House committee kills fire-safety bill for short-term rentals

Posted on: April 26 2016

By Robert McClendon, NOLA.com | The Times-Picayune

New Orleans state Rep. Helena Moreno offered to water down her bill requiring short-term rentals to register with the state fire marshal, but it wasn'€™t enough to save the measure.

The House Commerce Committee discussed the issue for more than an hour before voting overwhelmingly to kill House Bill 952. The dissenting representatives, echoing concerns voiced by lobbyists for listing platforms like Airbnb, said the bill would put an undue burden on property owners.

The bill was supported by New Orleans Mayor Mitch Landrieu's administration, which expressed concern that the many short-term rentals in the city are not subject to any fire-safety requirements. 

In February, two guests at a short-term rental in Central City had to be rescued when the building caught fire. The house had been converted into a duplex and had only one route in and out of the rental unit. It was not equipped with smoke alarms.

Moreno said she had simplified the bill as much as possible to make it easy for short-term rental operators. The bill isn't about regulating the short-term rental industry, she said, "It's about basic life-safety issues." 

Lobbyists from Airbnb and the Travel Technology Association, a trade group representing listing services, said that the proposed regulations would serve to protect incumbent businesses models like hotels and bed-and-breakfast operations on inconvenience small-time renters without providing any tangible safety benefit. 

If it were really about safety, why aren't landlords required to register long-term rentals with the state, asked Danny Ford of the Technology Association.

Jim Nickel, representing Airbnb, said that many who list on Airbnb do so only occasionally, yet Moreno's bill would subject them to inspection by the state.

Moreno offered to change "inspection" to "verification," but her colleagues were unwilling to let the bill go any further.

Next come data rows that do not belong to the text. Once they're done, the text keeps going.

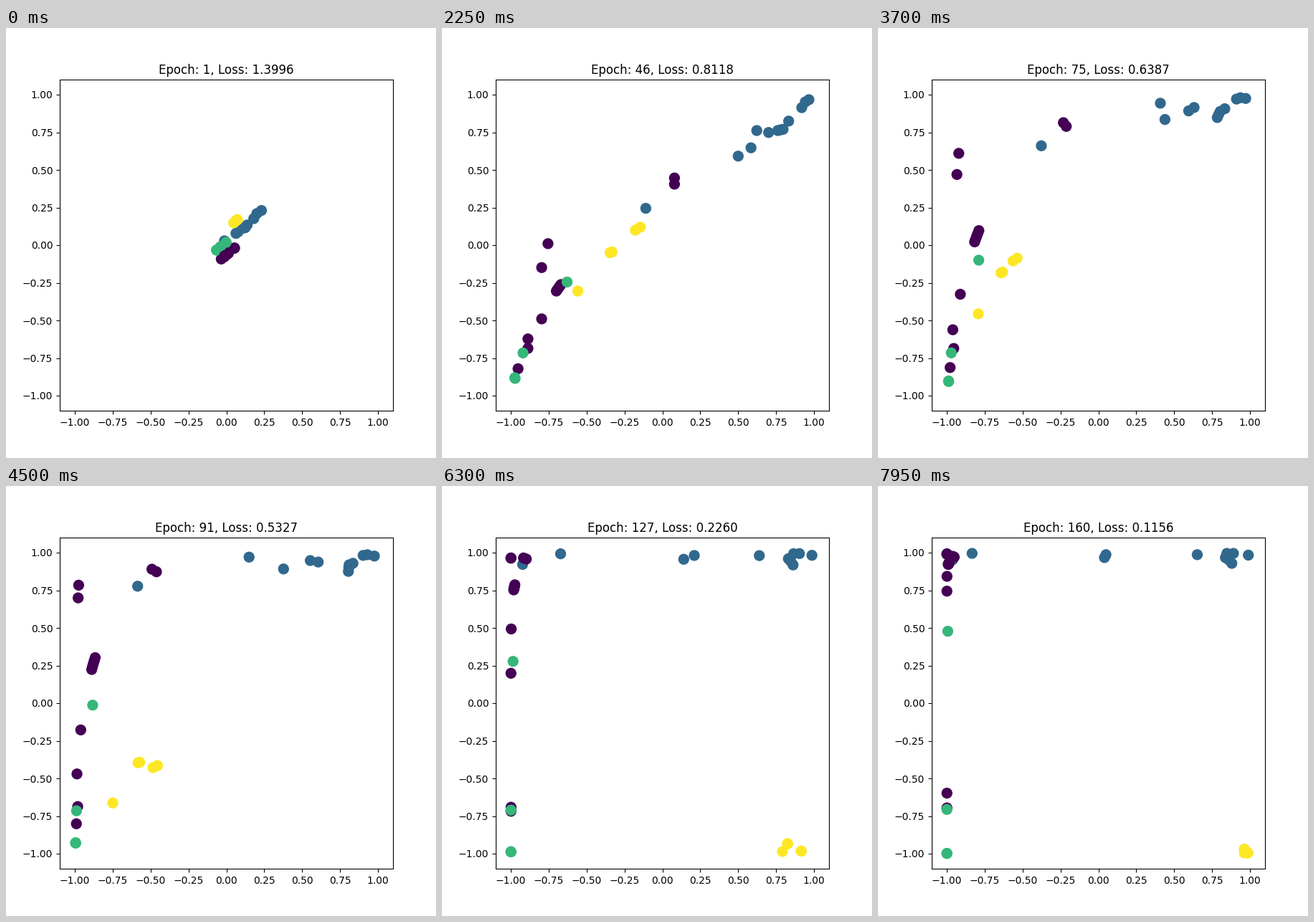
These frames come from a looping animation (600 px wide and 600 px high, 8000 ms). A matplotlib script:

```python
import numpy as np
import matplotlib.pyplot as plt
from matplotlib.animation import FuncAnimation

EPOCHS = 160
KEYS = np.array([1, 23, 46, 60, 91, 127, 160])
LOSS = [1.3996, 1.0730, 0.8118, 0.7185, 0.5327, 0.2260, 0.1156]

# Share of the way from home to goal at the key epochs 46 to 160.
# Most nodes climb later the lower their home lies, hence the tilt.
PULL_X = [0, 0.056, 0.30, 0.80, 1]
PULL_Y = [0, 0.14, 0.40, 0.77, 1]
TILT_Y = [0, 0.16, 0.37, 0.30, 0]
# The fourth class swings back before it breaks away.
SWING_X = [0, -0.10, -0.13, 0.65, 1]
SWING_Y = [0, 0.02, 0.18, 0.80, 1]


def spread(a, b, n):
    return [tuple(row) for row in np.linspace(a, b, n)]


# Node: home x, y and goal x, y, all before the tanh.
blue = [
    (-0.11, 0.25, -1.98, 1.85),
    (0.73, 1.00, -1.20, 3.0),
    (0.55, 0.68, 0.04, 2.05),
    (0.67, 0.77, 0.78, 2.5),
    (0.87, 0.97, 0.05, 2.5),
    (2.05, 2.04, 2.65, 2.4),
    (1.77, 1.85, 1.43, 3.0),
    (1.59, 1.55, 1.25, 3.0),
    (1.20, 1.17, 1.22, 2.05),
    *spread((1.00, 1.00, 1.38, 1.65), (1.09, 1.02, 1.22, 2.05), 3),
]
yellow = [
    *spread((-0.18, 0.10, 2.5, -3.0), (-0.147, 0.12, 2.5, -3.0), 2),
    *spread((-0.36, -0.05, 2.0, -2.1), (-0.345, -0.045, 2.0, -2.1), 2),
    (-0.63, -0.315, 2.0, -3.0),
]
purple = [
    *spread((0.08, 0.48, -1.98, 2.2), (0.08, 0.43, -1.85, 2.1), 2),
    (-0.985, 0.01, -5.0, 2.6),
    (-1.09, -0.15, -5.0, 2.8),
    (-1.41, -0.84, -4.5, -0.86),
    (-1.86, -1.16, -4.5, -0.69),
    *spread((-0.867, -0.315, -2.7, 1.6), (-0.81, -0.268, -2.5, 1.66), 5),
]
purple_top = [
    (-1.09, -0.536, -4.0, 1.23),
    (-1.41, -0.73, -5.0, 0.96),
]
green = [
    (-0.74, -0.25, -2.9, 0.52),
    (-1.59, -0.90, -5.0, -0.88),
    *spread((-2.13, -1.40, -5.0, -3.5), (-2.17, -1.38, -5.0, -3.5), 2),
]

# Scale of the home layout and shift, at the first and second key epochs.
BLUE_START = [(0.115, 0, 0), (0.47, 0.02, 0)]
YELLOW_START = [(0.05, 0.08, 0.165), (0.30, 0.20, 0.25)]
PURPLE_START = [(0.045, 0.05, -0.04), (0.33, 0.02, 0.04)]
GREEN_START = [(0.045, 0.032, 0.03), (0.37, 0.05, 0.10)]

# Back to front: nodes, viridis level, start.
LAYERS = [
    (blue, 1 / 3, BLUE_START),
    (yellow, 1.0, YELLOW_START),
    (purple, 0.0, PURPLE_START),
    (green, 2 / 3, GREEN_START),
    (purple_top, 0.0, PURPLE_START),
]


def key_poses(nodes, start, swing):
    """Positions before the tanh at every key epoch, as (key, node, xy)."""
    nodes = np.array(nodes)
    home, goal = nodes[:, :2], nodes[:, 2:]
    height = np.clip(home[:, 1], -0.75, 0.4)
    poses = [scale * home + (dx, dy) for scale, dx, dy in start]
    for k in range(len(PULL_X)):
        if swing:
            share = np.array([SWING_X[k], SWING_Y[k]])
        else:
            share_y = PULL_Y[k] + TILT_Y[k] * height
            share = np.column_stack([np.full_like(share_y, PULL_X[k]), share_y])
        poses.append(home + share * (goal - home))
    return np.array(poses)


def spline(keys, values, t):
    """Cubic Hermite curve through values (first axis) at all times t."""
    values = np.asarray(values, float)
    slopes = np.gradient(values, keys, axis=0)
    i = np.clip(np.searchsorted(keys, t, side="right") - 1, 0, len(keys) - 2)
    shape = (-1,) + (1,) * (values.ndim - 1)
    h = (keys[i + 1] - keys[i]).reshape(shape)
    u = (t - keys[i]).reshape(shape) / h
    return ((1 + 2 * u) * (1 - u) ** 2 * values[i]
            + u * (1 - u) ** 2 * h * slopes[i]
            + u ** 2 * (3 - 2 * u) * values[i + 1]
            + u ** 2 * (u - 1) * h * slopes[i + 1])


epochs = np.arange(1, EPOCHS + 1)
poses = np.concatenate([key_poses(nodes, start, nodes is yellow)
                        for nodes, _, start in LAYERS], axis=1)
path = np.tanh(spline(KEYS, poses, epochs))
loss = np.exp(spline(KEYS, np.log(LOSS), epochs))
levels = np.concatenate([np.full(len(nodes), level) for nodes, level, _ in LAYERS])

fig, ax = plt.subplots(figsize=(6, 6), dpi=100)
ax.set_xlim(-1.1, 1.1)
ax.set_ylim(-1.1, 1.1)
dots = ax.scatter(path[0, :, 0], path[0, :, 1], s=100, c=plt.cm.viridis(levels))
title = ax.set_title("")


def draw(i):
    dots.set_offsets(path[i])
    title.set_text(f"Epoch: {epochs[i]}, Loss: {loss[i]:.4f}")
    return dots, title


anim = FuncAnimation(fig, draw, frames=EPOCHS, interval=50, repeat=True,
                     repeat_delay=0, blit=False)
plt.show()
```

Traditional inns, which are subject to safety inspections and whose owners are required to live on-site, have seen their business erode in recent years as landlords and investors have flocked to the short-term rental market. Such rentals are illegal in most New Orleans neighborhoods, but they have proliferated nonetheless.

Multiple short-term rental operators contacted her to oppose her original bill, Moreno said, but none of them opposed registration outright; they just wanted the rules to be easier to comply with. The only opposition to any registration requirement is coming from the "billion dollar" companies who list the rentals, she said.

Moreno's bill originally would have required short-term rental operators to file building plans with the Fire Marshal'€™s Office. After rental operators said that was too onerous, the New Orleans Democrat agreed to remove that provision. Instead, owners would be required to attest that they had certain basic safety equipment like smoke alarms and fire extinguishers. A $25 registration fee would have been good for five years.

The state fire marshal said his office could easily handle the registration program. After an initial investment in a software system, the program would generate revenue, he said.

Rep. Patrick Connick, a Jefferson Parish Republican, prodded representatives of the traditional innkeeping industry: "Is it really a safety issue," he said, "or is it a competition issue as well?"

There's nothing stopping a traditional bed and breakfast from listing on Airbnb, he said. "If you can't beat 'em, join 'em." 

He and others said that registration should be voluntary. Inns registered with the fire marshal could advertise that fact in their rental listings and let the market decide, they said. 

Brian Furness, the owner of a traditional bed and breakfast and a critic of Airbnb, said that he was reluctant to list his inn with a company that facilitated breaking the law so brazenly. 

The New Orleans City Council is considering a set of regulations that would legalize certain kinds of vacation rentals and could insert safety rules into an eventual regulatory regime.

Moreno said that inserting them into state law would allow for uniform life-safety requirements across jurisdictions.